··· EXERCISE DATA
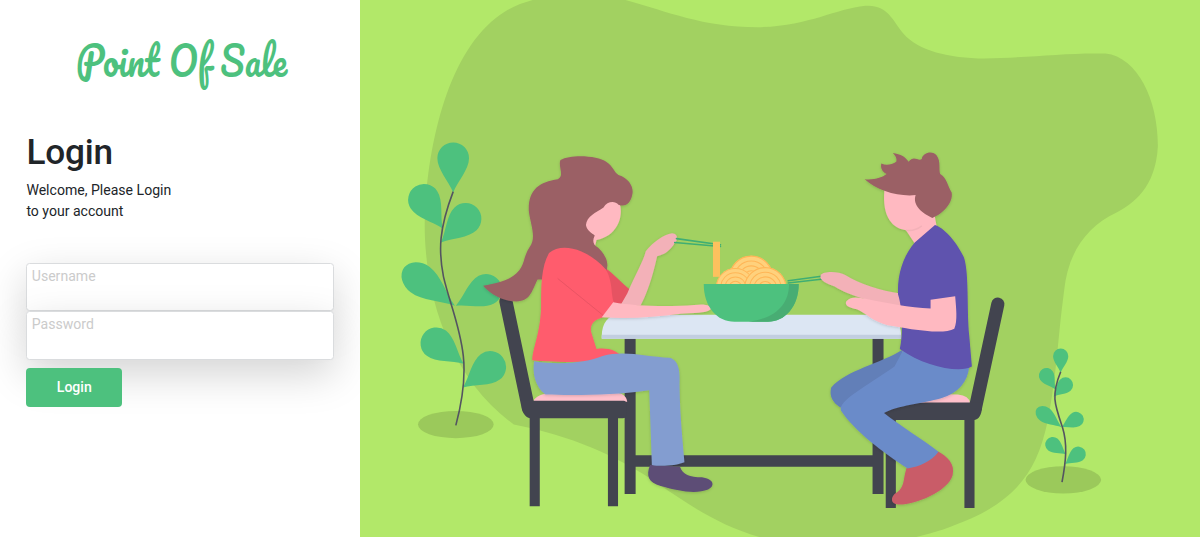
<!DOCTYPE html>
<html lang="en">
<head>
<meta charset="utf-8">
<title>Point Of Sale – Login</title>
<link rel="stylesheet" href="https://fonts.googleapis.com/css2?family=Pacifico&amp;family=Roboto:wght@400;500&amp;display=swap">
<style>
:root {
  --green: #4dc17e; --green-deep: #48ad73; --chopstick: #3fae73;
  --lime: #b2e869; --lime-shade: #a2d161; --ground: #9bc95b;
  --ink: #212529; --placeholder: #cbcbcb; --field-line: #dadcde;
  --iron: #42444f; --table: #dce6f3; --table-edge: #c2cee0;
  --skin: #ffb9c1; --skin-shade: #f3b1b8; --cushion: #ffc0cb; --hair: #9b6065;
  --red: #ff5b6d; --red-shade: #e65362; --jeans-light: #839dd0; --plum: #5d4d76;
  --violet: #5f52ae; --jeans: #6b8bc9; --jeans-shade: #627fb8; --shoe: #c95c68;
  --noodle: #ffd17c; --noodle-line: #ffb657;
}
* { box-sizing: border-box; margin: 0; padding: 0; }
html, body { width: 1200px; height: 537px; overflow: hidden; background: #fff; }
body { position: relative; font-family: Roboto, Arial, sans-serif; color: var(--ink); font-size: 14.07px; }
.login { position: absolute; left: 0; top: 0; width: 360.4px; height: 537px; background: #fff; overflow: hidden; }
.wordmark { position: absolute; left: 0; top: 0; width: 360px; height: 110px; font-family: Pacifico, cursive; font-size: 40px; fill: var(--green); }
h1 { position: absolute; left: 26.4px; top: 131px; font-size: 35.2px; line-height: 42px; font-weight: 500; letter-spacing: -.2px; }
.welcome { position: absolute; left: 26.4px; top: 179.5px; line-height: 21.1px; }
.field { position: absolute; left: 26.4px; width: 307.7px; height: 48.4px; padding: 4px 4.4px; line-height: 17px; background: #fff; border: 1px solid var(--field-line); border-radius: 3.5px; color: var(--placeholder); box-shadow: 0 14px 42px rgba(0,0,0,.175); }
.username { top: 263px; }
.password { top: 311.4px; }
.submit { position: absolute; left: 26.4px; top: 368.4px; width: 95.8px; height: 38.6px; line-height: 38.2px; text-align: center; background: var(--green); color: #fff; font-weight: 500; border-radius: 4px; text-decoration: none; }
.scene { position: absolute; left: 360.4px; top: 0; width: 839.6px; height: 537px; background: var(--lime); display: block; }
.stem { fill: none; stroke: #535461; stroke-width: 1.8; }
.leaves { fill: var(--green); }
.iron { fill: var(--iron); }
.chair-back { stroke: var(--iron); stroke-width: 15; stroke-linecap: round; }
.skin { fill: var(--skin); }
.skin-shade { fill: var(--skin-shade); }
.hair { fill: var(--hair); }
.sticks { stroke: var(--chopstick); stroke-width: 1.8; stroke-linecap: round; fill: none; }
.strands { fill: none; stroke: var(--noodle-line); stroke-width: 1.3; }
</style>
</head>
<body>
<main class="login">
  <svg class="wordmark" viewBox="0 0 360 110"><text x="76" y="77" textLength="211" lengthAdjust="spacingAndGlyphs">Point Of Sale</text></svg>
  <h1>Login</h1>
  <p class="welcome">Welcome, Please Login<br>to your account</p>
  <div class="field username">Username</div>
  <div class="field password">Password</div>
  <a class="submit" href="#">Login</a>
</main>

<svg class="scene" viewBox="410 0 955 611" preserveAspectRatio="none" role="img" aria-label="Two people eating noodles at a table">
  <defs>
    <path id="leaf" d="M0 0C-5-13-18-26-18-39A18 18 0 0 1 18-39C18-26 5-13 0 0Z"/>
    <g id="noodle-coil">
      <circle r="25" fill="var(--noodle)"/>
      <g class="strands"><circle r="24.5"/><circle r="19"/><circle r="13.5"/><circle r="8"/></g>
    </g>
    <clipPath id="bowl-opening"><rect x="800" y="280" width="110" height="44"/></clipPath>
    <filter id="soft-shade" x="-10%" y="-10%" width="120%" height="120%">
      <feDropShadow dx="0" dy="1" stdDeviation="1.8" flood-color="#000" flood-opacity=".16"/>
    </filter>
  </defs>

  <path id="backdrop" fill="var(--lime-shade)" d="M585 483C505 425 480 320 484 240C489 150 515 50 575 13C600-2 630-6 660-6C690-6 700-3 712 0C760 13 800 31 862 31C920 30 950 10 985 6.500C1010 5 1015 22 1028 38C1045 58 1080 66 1120 66.500C1170 66 1210 60 1258 61C1295 65 1318 115 1317.500 167C1315 213 1290 232 1270 242C1235 258 1215 290 1211 330C1203 390 1203 425 1192 480C1181 532 1160 565 1105 590C1075 603 1050 611 1020 615H880C825 603 785 575 750 551C700 517 650 496 585 483Z"/>

  <g id="tall-plant">
    <ellipse cx="519" cy="483" rx="43" ry="15.500" fill="var(--ground)"/>
    <g class="leaves">
      <use href="#leaf" transform="translate(516 219)"/>
      <use href="#leaf" transform="translate(504 260) rotate(-33)"/>
      <use href="#leaf" transform="translate(502 276) rotate(46)"/>
      <use href="#leaf" transform="translate(518 348) rotate(-53) scale(1 1.27)"/>
      <use href="#leaf" transform="translate(519 348) rotate(62)"/>
      <use href="#leaf" transform="translate(528 414) rotate(-53)"/>
      <use href="#leaf" transform="translate(527 441) rotate(53)"/>
    </g>
    <path class="stem" d="M519 484C528 450 530 428 527.500 405C524 372 512 345 505 315C499 285 500 260 516 218"/>
  </g>

  <g id="small-plant">
    <ellipse cx="1210" cy="546" rx="43" ry="15.500" fill="var(--ground)"/>
    <g class="leaves">
      <use href="#leaf" transform="translate(1207 424) scale(.48)"/>
      <use href="#leaf" transform="translate(1201 443) rotate(-33) scale(.48)"/>
      <use href="#leaf" transform="translate(1199 451) rotate(46) scale(.48)"/>
      <use href="#leaf" transform="translate(1208 486) rotate(-53) scale(.48 .62)"/>
      <use href="#leaf" transform="translate(1208 486) rotate(62) scale(.48)"/>
      <use href="#leaf" transform="translate(1213 517) rotate(-53) scale(.48)"/>
      <use href="#leaf" transform="translate(1212 528) rotate(53) scale(.48)"/>
    </g>
    <path class="stem" d="M1208.500 548.500C1213 525 1215 505 1209 486C1200 460 1196 450 1207 423"/>
  </g>

  <g id="table">
    <path class="iron" d="M711 380H723.500V518H993V380H1005.500V562H993V531H723.500V562H711Z"/>
    <path fill="var(--table)" d="M685 385.500C684 369 692 358 703 358H1015C1022 362 1026 372 1025.500 385.500Z"/>
    <path fill="var(--table-edge)" d="M685 381H1025.500V385.500H685Z"/>
  </g>

  <g id="left-chair">
    <path fill="var(--cushion)" d="M607 457C612 444 640 446 680 445.500C705 444 713 449 714 457Z"/>
    <path class="chair-back" d="M576 343L601.500 464"/>
    <path class="iron" d="M594 456H710Q713 456 713 460V472Q713 476 709 476H703.500V576H692V476H614.500V576H603V476C597 474 594 468 594 462Z"/>
  </g>

  <g id="right-chair">
    <path fill="var(--cushion)" d="M1007 459C1012 449 1050 447 1090 449Q1103 450 1104 459Z"/>
    <path class="chair-back" d="M1135.500 346L1110 464"/>
    <path class="iron" d="M1005 458H1117.500V464C1117 472 1114 477 1109 478V578H1097.500V478H1019.500V578H1008V478H1005Z"/>
  </g>

  <g id="woman" filter="url(#soft-shade)">
    <path fill="var(--red-shade)" d="M686 303C700 312 709 324 719 331L705 349L688 348Z"/>
    <path class="skin-shade" d="M714 334C722 315 732 298 735 286C744 275 755 267 765 265.500C772 266 772 273 768 276.500C763 285 756 290 748 291.500C743 315 736 335 729 348L706 348Z"/>
    <path class="skin" d="M668 240C680 226 699 222 705 230C711 248 701 269 679 273L677 282L664 276Z"/>
    <path class="hair" d="M638 182C650 175 681 177 690 184C698 189 699 196 704 199C716 203 721 212 720 220C718 232 712 236 704 233C700 228 691 229 687 236C678 242 668 246 667 256C668 263 674 265 677 268C674 274 675 279 681 282C689 290 694 299 690 309L650 318L612 318C605 332 604 342 588 343C572 343 558 334 550 325C563 323 579 320 588 311C598 302 595 293 603 281C611 270 604 256 602 240C601 216 614 207 635 204C643 200 635 189 638 182Z"/>
    <path fill="var(--red)" d="M625 288C640 275 670 284 690 307C698 322 695 335 699 345L687 361C677 363 671 369 673 378L679 397C692 395 701 399 705 403C692 413 640 413 606 410C606 397 615 380 616 350C616 325 616 304 625 288Z"/>
    <path fill="none" stroke="var(--red-shade)" stroke-width="1" d="M635 317L688 360"/>
    <path class="skin" d="M698 344C725 349 765 349 790 347C803 345 811 348 809 352C803 357 790 356 775 357C745 361 715 363 685 361Z"/>
    <path fill="var(--plum)" d="M740 529L774 531C777 540 785 543 799 543C813 545 814 553 806 557C791 563 770 558 752 553C738 549 735 541 740 529Z"/>
    <path fill="var(--jeans-light)" d="M608 411C640 416 668 412 686 405C710 398 737 406 762 407C774 410 774 425 773.500 440C774 475 777 500 779 526C769 530 751 531 742 529C741 500 740 473 739 444C700 450 650 450 621 449C609 440 606 425 608 411Z"/>
  </g>

  <g id="noodle-bowl">
    <g clip-path="url(#bowl-opening)">
      <use href="#noodle-coil" transform="translate(855 316)"/>
      <use href="#noodle-coil" transform="translate(837 327) scale(.88)"/>
      <use href="#noodle-coil" transform="translate(871 328) scale(.96)"/>
    </g>
    <path class="sticks" d="M770 271.500L820 278.500M768 276L820 280.500M897 319.500L937 314M897 322L937 317.500"/>
    <rect x="811.500" y="275" width="8" height="40" fill="#fdc15e"/>
    <path fill="var(--green)" d="M801 323H909C909 349 893 366 874 366H836C816 366 801 349 801 323Z"/>
    <path fill="var(--green-deep)" d="M898 323H909C909 349 893 366 874 366H852C882 362 898 347 898 323Z"/>
  </g>

  <g id="man" filter="url(#soft-shade)">
    <path class="skin-shade" d="M934 313C938 308 955 309 962 313C978 323 1002 331 1025 334L1027 350C998 346 965 336 950 326C942 323 932 320 934 313Z"/>
    <path class="skin" d="M1007 212C1003 242 1012 259 1031 262L1041 277L1066 258L1058 215Z"/>
    <path fill="none" stroke="var(--skin-shade)" stroke-width="1.500" d="M1031 262C1038 263 1044 261 1049 257"/>
    <path class="hair" d="M984 204C995 205 1004 202 1009 198C1003 195 1002 190 1003 186C1009 189 1015 187 1020 184C1021 180 1019 177 1016 174C1025 175 1031 179 1034 184C1040 176 1045 184 1049 181C1050 173 1062 171 1066 177C1071 184 1068 193 1070 198C1078 203 1078 211 1083 219C1085 231 1073 243 1061 248C1050 243 1038 234 1042 222C1022 224 998 217 984 204Z"/>
    <path fill="var(--jeans-shade)" d="M1027 398C1002 414 963 421 946 441C942 456 955 466 970 468L1026 425Z"/>
    <path fill="var(--shoe)" d="M1066 513C1079 520 1087 528 1084 541C1078 560 1040 575 1022 574C1013 573 1014 566 1018 562C1031 555 1027 545 1032 532C1045 530 1058 525 1066 513Z"/>
    <path fill="var(--jeans)" d="M1028 398C1050 408 1085 418 1103 417C1101 435 1091 447 1071 453C1050 459 1021 461 1006 470C1025 485 1050 500 1068 514C1060 525 1046 531 1033 533C1005 515 972 490 957 467C954 456 985 440 1018 417Z"/>
    <path fill="var(--violet)" d="M1041 276L1064 256C1072 258 1088 273 1097 293C1103 312 1100 350 1103 382L1106 417C1092 425 1052 417 1024 397C1028 380 1027 350 1022 335C1021 310 1029 290 1041 276Z"/>
    <path class="skin" d="M963 343C969 336 979 339 985 340C1010 345 1035 350 1059 351V341L1087 337C1088 350 1090 365 1086 374C1072 382 1030 373 1010 370C993 366 985 356 975 352C967 350 961 348 963 343Z"/>
  </g>
</svg>
</body>
</html>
······
When a line in the records holds the string "stem", copy that line.

.stem { fill: none; stroke: #535461; stroke-width: 1.8; }
    <path class="stem" d="M519 484C528 450 530 428 527.500 405C524 372 512 345 505 315C499 285 500 260 516 218"/>
    <path class="stem" d="M1208.500 548.500C1213 525 1215 505 1209 486C1200 460 1196 450 1207 423"/>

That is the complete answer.